> EXERCISE: Exact copies of all the lines below are required.

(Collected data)
>>>

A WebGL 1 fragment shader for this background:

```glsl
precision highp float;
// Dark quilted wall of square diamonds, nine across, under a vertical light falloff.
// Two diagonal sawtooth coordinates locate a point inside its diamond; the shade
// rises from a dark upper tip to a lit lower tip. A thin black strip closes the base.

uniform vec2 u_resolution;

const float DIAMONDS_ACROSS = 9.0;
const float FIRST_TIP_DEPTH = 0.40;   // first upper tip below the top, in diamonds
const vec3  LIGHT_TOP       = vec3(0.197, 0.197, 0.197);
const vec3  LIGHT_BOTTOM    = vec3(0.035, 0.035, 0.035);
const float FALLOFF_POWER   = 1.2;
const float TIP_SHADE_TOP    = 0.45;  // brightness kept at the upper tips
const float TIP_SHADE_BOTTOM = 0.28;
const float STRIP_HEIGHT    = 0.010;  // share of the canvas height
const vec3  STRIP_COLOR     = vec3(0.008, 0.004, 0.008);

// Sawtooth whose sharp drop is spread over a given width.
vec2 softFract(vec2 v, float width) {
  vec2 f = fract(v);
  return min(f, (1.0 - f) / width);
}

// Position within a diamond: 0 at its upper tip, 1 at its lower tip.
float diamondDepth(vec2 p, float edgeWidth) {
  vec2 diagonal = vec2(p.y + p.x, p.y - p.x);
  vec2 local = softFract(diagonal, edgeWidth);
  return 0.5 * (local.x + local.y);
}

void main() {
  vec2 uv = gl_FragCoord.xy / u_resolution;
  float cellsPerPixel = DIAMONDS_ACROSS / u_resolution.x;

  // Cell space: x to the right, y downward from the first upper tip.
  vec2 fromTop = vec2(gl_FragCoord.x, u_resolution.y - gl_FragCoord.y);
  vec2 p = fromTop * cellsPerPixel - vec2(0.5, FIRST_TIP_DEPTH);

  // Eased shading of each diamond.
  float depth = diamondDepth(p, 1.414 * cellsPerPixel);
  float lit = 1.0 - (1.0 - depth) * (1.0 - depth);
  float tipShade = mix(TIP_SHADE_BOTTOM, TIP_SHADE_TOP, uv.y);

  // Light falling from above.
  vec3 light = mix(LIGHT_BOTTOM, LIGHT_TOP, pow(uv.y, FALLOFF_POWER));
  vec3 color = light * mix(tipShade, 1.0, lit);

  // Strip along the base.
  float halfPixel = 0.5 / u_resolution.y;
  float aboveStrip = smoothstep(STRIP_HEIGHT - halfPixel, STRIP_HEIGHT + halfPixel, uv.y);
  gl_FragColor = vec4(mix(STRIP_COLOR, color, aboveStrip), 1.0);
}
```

<<<

> OUTPUT BELOW:
A WebGL 1 fragment shader for this background:

```glsl
precision highp float;
// Dark quilted wall of square diamonds, nine across, under a vertical light falloff.
// Two diagonal sawtooth coordinates locate a point inside its diamond; the shade
// rises from a dark upper tip to a lit lower tip. A thin black strip closes the base.

uniform vec2 u_resolution;

const float DIAMONDS_ACROSS = 9.0;
const float FIRST_TIP_DEPTH = 0.40;   // first upper tip below the top, in diamonds
const vec3  LIGHT_TOP       = vec3(0.197, 0.197, 0.197);
const vec3  LIGHT_BOTTOM    = vec3(0.035, 0.035, 0.035);
const float FALLOFF_POWER   = 1.2;
const float TIP_SHADE_TOP    = 0.45;  // brightness kept at the upper tips
const float TIP_SHADE_BOTTOM = 0.28;
const float STRIP_HEIGHT    = 0.010;  // share of the canvas height
const vec3  STRIP_COLOR     = vec3(0.008, 0.004, 0.008);

// Sawtooth whose sharp drop is spread over a given width.
vec2 softFract(vec2 v, float width) {
  vec2 f = fract(v);
  return min(f, (1.0 - f) / width);
}

// Position within a diamond: 0 at its upper tip, 1 at its lower tip.
float diamondDepth(vec2 p, float edgeWidth) {
  vec2 diagonal = vec2(p.y + p.x, p.y - p.x);
  vec2 local = softFract(diagonal, edgeWidth);
  return 0.5 * (local.x + local.y);
}

void main() {
  vec2 uv = gl_FragCoord.xy / u_resolution;
  float cellsPerPixel = DIAMONDS_ACROSS / u_resolution.x;

  // Cell space: x to the right, y downward from the first upper tip.
  vec2 fromTop = vec2(gl_FragCoord.x, u_resolution.y - gl_FragCoord.y);
  vec2 p = fromTop * cellsPerPixel - vec2(0.5, FIRST_TIP_DEPTH);

  // Eased shading of each diamond.
  float depth = diamondDepth(p, 1.414 * cellsPerPixel);
  float lit = 1.0 - (1.0 - depth) * (1.0 - depth);
  float tipShade = mix(TIP_SHADE_BOTTOM, TIP_SHADE_TOP, uv.y);

  // Light falling from above.
  vec3 light = mix(LIGHT_BOTTOM, LIGHT_TOP, pow(uv.y, FALLOFF_POWER));
  vec3 color = light * mix(tipShade, 1.0, lit);

  // Strip along the base.
  float halfPixel = 0.5 / u_resolution.y;
  float aboveStrip = smoothstep(STRIP_HEIGHT - halfPixel, STRIP_HEIGHT + halfPixel, uv.y);
  gl_FragColor = vec4(mix(STRIP_COLOR, color, aboveStrip), 1.0);
}
```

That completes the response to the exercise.